- [Work task] Give the number of lines in the following entries that contain the word "body", with nothing added.

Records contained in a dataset
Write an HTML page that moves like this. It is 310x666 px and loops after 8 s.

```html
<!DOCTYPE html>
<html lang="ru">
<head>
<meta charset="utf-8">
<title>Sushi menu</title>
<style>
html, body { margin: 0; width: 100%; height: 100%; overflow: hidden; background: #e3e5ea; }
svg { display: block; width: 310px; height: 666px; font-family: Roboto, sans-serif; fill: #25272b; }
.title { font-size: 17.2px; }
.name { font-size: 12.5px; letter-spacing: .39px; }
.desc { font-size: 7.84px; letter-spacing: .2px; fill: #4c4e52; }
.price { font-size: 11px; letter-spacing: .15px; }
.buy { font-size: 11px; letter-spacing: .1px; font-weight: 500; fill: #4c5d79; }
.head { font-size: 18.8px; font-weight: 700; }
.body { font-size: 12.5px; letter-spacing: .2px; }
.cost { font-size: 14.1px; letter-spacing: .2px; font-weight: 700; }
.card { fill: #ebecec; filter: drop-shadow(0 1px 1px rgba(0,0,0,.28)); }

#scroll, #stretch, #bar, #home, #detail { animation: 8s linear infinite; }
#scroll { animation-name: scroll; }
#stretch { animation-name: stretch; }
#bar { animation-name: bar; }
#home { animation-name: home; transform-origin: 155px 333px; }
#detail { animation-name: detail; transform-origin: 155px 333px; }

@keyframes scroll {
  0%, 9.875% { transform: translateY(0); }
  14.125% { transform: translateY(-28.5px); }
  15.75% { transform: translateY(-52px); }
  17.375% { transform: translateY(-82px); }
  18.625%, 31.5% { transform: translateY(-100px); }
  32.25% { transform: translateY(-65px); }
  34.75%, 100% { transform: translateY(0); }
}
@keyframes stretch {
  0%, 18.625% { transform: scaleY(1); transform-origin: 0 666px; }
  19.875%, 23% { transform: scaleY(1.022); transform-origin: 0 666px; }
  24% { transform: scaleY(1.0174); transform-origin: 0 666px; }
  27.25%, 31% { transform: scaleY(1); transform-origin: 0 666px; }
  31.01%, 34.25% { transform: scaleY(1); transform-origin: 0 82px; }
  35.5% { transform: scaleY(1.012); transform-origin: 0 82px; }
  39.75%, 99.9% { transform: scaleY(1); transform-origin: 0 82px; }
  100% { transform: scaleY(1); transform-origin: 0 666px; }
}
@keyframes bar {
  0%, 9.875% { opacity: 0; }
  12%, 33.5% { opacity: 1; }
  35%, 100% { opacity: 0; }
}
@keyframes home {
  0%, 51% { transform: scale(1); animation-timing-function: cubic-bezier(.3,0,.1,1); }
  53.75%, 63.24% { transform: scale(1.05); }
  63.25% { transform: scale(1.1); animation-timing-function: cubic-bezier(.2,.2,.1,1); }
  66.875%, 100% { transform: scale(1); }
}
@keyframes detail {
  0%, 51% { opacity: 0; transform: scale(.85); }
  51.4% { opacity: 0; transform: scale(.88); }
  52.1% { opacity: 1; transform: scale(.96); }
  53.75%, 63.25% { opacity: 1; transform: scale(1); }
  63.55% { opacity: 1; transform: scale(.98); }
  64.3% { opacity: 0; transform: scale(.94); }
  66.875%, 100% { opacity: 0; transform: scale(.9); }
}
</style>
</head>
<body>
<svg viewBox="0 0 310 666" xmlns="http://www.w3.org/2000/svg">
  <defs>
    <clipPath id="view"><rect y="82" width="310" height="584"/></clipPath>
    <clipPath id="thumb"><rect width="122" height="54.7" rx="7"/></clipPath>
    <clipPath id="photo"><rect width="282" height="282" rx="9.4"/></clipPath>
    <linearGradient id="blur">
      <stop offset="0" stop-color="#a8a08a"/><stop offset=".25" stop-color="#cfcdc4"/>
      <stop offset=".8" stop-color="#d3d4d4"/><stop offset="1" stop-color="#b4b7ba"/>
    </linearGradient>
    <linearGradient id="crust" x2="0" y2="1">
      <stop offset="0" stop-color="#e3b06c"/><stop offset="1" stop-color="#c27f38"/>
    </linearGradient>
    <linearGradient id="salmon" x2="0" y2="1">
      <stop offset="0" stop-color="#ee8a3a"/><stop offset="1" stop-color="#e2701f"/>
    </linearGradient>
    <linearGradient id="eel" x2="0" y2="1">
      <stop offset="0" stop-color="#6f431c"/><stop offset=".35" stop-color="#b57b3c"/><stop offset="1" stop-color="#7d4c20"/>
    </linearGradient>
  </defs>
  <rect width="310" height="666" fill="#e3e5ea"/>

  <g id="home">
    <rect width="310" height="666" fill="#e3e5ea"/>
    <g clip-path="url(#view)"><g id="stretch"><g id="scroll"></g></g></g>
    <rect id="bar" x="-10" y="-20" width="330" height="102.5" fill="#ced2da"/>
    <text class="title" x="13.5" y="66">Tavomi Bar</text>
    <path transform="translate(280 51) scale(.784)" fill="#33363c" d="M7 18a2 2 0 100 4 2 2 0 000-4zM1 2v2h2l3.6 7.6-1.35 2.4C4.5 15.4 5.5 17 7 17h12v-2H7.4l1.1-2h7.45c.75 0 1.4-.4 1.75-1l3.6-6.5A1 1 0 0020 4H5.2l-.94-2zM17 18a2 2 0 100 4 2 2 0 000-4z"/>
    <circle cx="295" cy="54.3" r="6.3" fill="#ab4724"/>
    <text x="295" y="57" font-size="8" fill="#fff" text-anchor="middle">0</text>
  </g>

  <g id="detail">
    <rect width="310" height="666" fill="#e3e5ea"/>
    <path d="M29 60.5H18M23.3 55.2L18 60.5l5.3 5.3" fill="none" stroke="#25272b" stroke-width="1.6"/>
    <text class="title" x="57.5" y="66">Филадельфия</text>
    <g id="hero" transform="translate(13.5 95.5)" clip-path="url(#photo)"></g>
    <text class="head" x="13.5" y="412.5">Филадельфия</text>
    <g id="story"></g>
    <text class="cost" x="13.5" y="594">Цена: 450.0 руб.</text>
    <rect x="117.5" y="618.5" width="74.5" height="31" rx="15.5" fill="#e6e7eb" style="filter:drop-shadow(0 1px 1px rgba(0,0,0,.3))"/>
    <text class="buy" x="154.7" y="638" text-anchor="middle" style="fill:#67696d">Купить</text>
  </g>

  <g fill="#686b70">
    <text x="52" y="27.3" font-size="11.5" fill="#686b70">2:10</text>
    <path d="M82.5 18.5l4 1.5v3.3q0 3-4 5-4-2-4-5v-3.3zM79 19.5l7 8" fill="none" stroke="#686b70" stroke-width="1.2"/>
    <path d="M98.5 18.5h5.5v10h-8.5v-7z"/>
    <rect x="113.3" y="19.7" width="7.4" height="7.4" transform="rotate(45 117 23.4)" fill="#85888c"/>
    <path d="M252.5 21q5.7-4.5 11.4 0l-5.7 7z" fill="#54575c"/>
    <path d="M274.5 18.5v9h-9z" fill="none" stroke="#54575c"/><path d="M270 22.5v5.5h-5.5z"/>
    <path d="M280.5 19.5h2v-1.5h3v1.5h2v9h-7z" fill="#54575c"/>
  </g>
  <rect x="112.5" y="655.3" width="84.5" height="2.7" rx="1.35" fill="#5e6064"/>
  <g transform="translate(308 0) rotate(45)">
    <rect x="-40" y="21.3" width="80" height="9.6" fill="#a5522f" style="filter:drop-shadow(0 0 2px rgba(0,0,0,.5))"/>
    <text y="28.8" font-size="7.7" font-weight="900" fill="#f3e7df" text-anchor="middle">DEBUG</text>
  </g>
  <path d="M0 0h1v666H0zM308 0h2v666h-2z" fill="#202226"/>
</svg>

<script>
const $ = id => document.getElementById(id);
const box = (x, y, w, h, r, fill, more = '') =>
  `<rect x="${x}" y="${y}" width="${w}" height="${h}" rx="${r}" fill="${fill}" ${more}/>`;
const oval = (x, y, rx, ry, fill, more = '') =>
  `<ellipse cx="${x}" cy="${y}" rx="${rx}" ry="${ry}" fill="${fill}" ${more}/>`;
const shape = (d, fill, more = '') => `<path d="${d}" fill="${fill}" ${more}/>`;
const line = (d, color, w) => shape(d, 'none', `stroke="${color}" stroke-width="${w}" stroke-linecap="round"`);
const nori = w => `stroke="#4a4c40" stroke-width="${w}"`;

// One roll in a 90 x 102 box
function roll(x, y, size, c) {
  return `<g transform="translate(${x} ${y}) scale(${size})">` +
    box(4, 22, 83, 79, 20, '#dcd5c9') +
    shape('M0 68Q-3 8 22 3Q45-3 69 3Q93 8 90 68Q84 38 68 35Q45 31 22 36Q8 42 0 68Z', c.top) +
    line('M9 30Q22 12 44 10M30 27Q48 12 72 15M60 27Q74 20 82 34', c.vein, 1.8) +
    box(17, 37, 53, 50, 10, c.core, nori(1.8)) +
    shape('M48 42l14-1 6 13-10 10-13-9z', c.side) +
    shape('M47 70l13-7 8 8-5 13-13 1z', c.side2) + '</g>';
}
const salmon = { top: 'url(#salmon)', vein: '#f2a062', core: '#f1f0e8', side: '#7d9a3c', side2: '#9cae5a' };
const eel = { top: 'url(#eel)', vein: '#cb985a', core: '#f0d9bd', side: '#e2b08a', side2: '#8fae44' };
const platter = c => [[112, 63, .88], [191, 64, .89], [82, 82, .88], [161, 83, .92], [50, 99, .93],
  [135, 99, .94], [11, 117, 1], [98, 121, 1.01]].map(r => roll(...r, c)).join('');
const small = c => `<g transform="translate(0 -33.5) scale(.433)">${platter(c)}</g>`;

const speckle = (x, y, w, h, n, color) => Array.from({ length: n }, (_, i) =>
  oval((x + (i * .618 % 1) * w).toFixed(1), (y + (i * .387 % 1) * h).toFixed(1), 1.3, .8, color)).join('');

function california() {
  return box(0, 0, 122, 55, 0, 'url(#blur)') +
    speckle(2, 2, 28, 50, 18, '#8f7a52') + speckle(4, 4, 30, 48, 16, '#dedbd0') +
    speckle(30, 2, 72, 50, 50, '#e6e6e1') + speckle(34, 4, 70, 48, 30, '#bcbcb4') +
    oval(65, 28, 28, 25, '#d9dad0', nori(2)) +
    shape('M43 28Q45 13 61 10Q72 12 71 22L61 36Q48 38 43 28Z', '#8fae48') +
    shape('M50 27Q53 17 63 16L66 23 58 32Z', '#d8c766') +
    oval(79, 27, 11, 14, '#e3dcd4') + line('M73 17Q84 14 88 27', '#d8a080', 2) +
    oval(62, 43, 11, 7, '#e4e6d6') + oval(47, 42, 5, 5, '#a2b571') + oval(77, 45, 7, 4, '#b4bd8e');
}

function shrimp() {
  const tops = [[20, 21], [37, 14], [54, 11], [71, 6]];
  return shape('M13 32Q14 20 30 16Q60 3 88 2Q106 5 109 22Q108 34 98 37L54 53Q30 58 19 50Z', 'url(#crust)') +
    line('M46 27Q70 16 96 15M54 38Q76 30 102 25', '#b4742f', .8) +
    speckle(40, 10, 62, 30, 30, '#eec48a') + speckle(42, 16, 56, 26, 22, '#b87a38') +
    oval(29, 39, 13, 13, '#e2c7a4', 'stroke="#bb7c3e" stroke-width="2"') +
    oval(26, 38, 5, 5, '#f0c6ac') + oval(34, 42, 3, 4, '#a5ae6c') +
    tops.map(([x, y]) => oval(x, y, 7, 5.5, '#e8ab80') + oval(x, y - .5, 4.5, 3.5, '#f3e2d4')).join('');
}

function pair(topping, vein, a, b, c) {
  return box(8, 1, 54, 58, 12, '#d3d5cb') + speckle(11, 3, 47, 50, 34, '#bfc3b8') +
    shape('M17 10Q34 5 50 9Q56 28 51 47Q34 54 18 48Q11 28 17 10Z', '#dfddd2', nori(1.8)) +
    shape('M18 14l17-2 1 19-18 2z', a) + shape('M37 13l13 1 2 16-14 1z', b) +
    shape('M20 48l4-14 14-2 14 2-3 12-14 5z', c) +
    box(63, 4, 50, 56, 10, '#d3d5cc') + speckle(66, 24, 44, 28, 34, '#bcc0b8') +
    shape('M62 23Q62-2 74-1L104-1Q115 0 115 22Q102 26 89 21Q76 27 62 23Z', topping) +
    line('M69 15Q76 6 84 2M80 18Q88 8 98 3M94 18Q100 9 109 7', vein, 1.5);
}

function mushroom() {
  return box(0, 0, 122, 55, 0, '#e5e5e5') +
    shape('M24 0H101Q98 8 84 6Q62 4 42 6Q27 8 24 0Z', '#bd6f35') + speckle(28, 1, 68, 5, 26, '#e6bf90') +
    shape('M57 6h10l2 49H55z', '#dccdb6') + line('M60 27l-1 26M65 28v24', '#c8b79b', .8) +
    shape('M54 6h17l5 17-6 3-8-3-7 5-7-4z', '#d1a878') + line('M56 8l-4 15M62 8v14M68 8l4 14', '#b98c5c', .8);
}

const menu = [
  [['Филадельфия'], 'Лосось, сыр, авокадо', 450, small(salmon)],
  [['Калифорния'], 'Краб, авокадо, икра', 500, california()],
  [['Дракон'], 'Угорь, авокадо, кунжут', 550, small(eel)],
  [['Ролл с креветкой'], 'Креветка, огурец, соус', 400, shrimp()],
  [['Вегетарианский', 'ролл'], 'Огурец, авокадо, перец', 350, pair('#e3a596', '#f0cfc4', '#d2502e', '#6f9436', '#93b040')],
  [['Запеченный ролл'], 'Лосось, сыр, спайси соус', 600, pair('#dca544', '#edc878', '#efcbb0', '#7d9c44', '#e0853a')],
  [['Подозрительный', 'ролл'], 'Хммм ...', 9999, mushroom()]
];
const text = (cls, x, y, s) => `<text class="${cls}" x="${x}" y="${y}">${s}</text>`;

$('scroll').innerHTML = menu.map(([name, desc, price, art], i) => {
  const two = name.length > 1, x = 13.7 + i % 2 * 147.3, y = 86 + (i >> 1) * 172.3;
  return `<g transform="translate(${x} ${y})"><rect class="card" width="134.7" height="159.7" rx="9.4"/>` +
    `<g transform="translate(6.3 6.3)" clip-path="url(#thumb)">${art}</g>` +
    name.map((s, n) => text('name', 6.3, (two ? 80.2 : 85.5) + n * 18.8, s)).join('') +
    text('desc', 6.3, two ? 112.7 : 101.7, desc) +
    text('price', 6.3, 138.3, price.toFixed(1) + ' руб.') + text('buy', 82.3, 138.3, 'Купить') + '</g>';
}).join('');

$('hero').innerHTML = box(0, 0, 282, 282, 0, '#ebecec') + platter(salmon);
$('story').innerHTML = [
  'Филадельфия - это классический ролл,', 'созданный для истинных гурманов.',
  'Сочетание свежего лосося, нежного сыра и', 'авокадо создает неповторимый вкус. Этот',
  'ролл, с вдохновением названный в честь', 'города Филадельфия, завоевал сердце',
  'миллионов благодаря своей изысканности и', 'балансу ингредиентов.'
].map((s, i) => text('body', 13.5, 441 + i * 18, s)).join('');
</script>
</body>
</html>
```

--

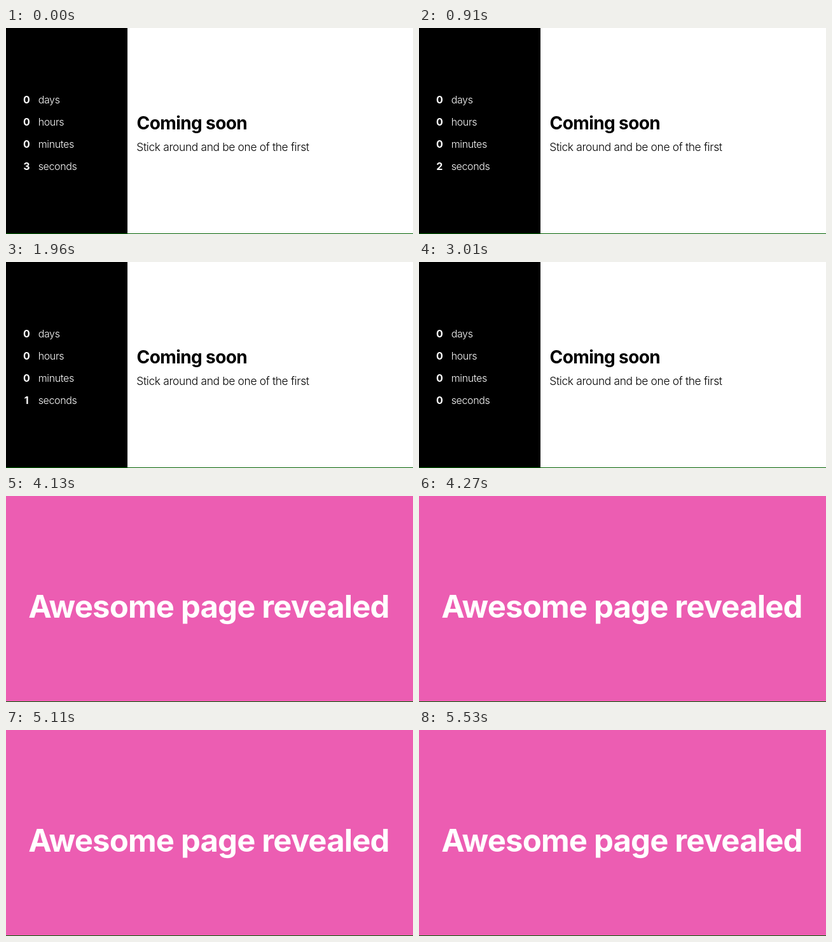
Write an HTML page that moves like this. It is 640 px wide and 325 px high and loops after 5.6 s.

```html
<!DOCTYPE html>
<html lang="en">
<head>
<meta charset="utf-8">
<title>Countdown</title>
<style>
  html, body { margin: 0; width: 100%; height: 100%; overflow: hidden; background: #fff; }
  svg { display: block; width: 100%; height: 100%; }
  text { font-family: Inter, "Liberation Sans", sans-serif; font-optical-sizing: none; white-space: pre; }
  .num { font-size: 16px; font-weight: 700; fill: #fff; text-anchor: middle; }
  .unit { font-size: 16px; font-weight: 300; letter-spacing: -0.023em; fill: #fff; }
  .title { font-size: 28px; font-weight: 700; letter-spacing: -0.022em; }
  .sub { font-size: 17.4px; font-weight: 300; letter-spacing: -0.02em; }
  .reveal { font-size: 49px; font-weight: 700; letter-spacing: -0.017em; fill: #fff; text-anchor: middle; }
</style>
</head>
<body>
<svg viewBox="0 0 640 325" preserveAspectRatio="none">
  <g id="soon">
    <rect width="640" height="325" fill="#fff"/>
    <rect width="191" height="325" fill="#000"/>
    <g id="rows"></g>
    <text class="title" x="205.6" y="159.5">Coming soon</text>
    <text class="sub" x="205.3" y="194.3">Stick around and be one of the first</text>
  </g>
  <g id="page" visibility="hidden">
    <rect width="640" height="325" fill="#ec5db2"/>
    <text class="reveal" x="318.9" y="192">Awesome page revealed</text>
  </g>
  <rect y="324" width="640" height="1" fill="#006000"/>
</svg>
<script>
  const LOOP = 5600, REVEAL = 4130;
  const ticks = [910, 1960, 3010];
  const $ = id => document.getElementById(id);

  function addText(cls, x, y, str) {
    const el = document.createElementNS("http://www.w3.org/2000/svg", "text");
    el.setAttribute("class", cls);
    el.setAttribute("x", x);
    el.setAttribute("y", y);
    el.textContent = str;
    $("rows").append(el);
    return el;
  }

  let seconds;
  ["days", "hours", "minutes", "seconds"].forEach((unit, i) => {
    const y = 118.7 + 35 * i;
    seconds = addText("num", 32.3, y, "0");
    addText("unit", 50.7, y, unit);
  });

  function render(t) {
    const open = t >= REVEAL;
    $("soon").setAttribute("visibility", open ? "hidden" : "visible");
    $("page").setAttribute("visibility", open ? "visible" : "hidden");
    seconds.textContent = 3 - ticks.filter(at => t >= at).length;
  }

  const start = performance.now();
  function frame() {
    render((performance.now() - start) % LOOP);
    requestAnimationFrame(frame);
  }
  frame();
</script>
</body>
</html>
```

- [Result of the exercise] 8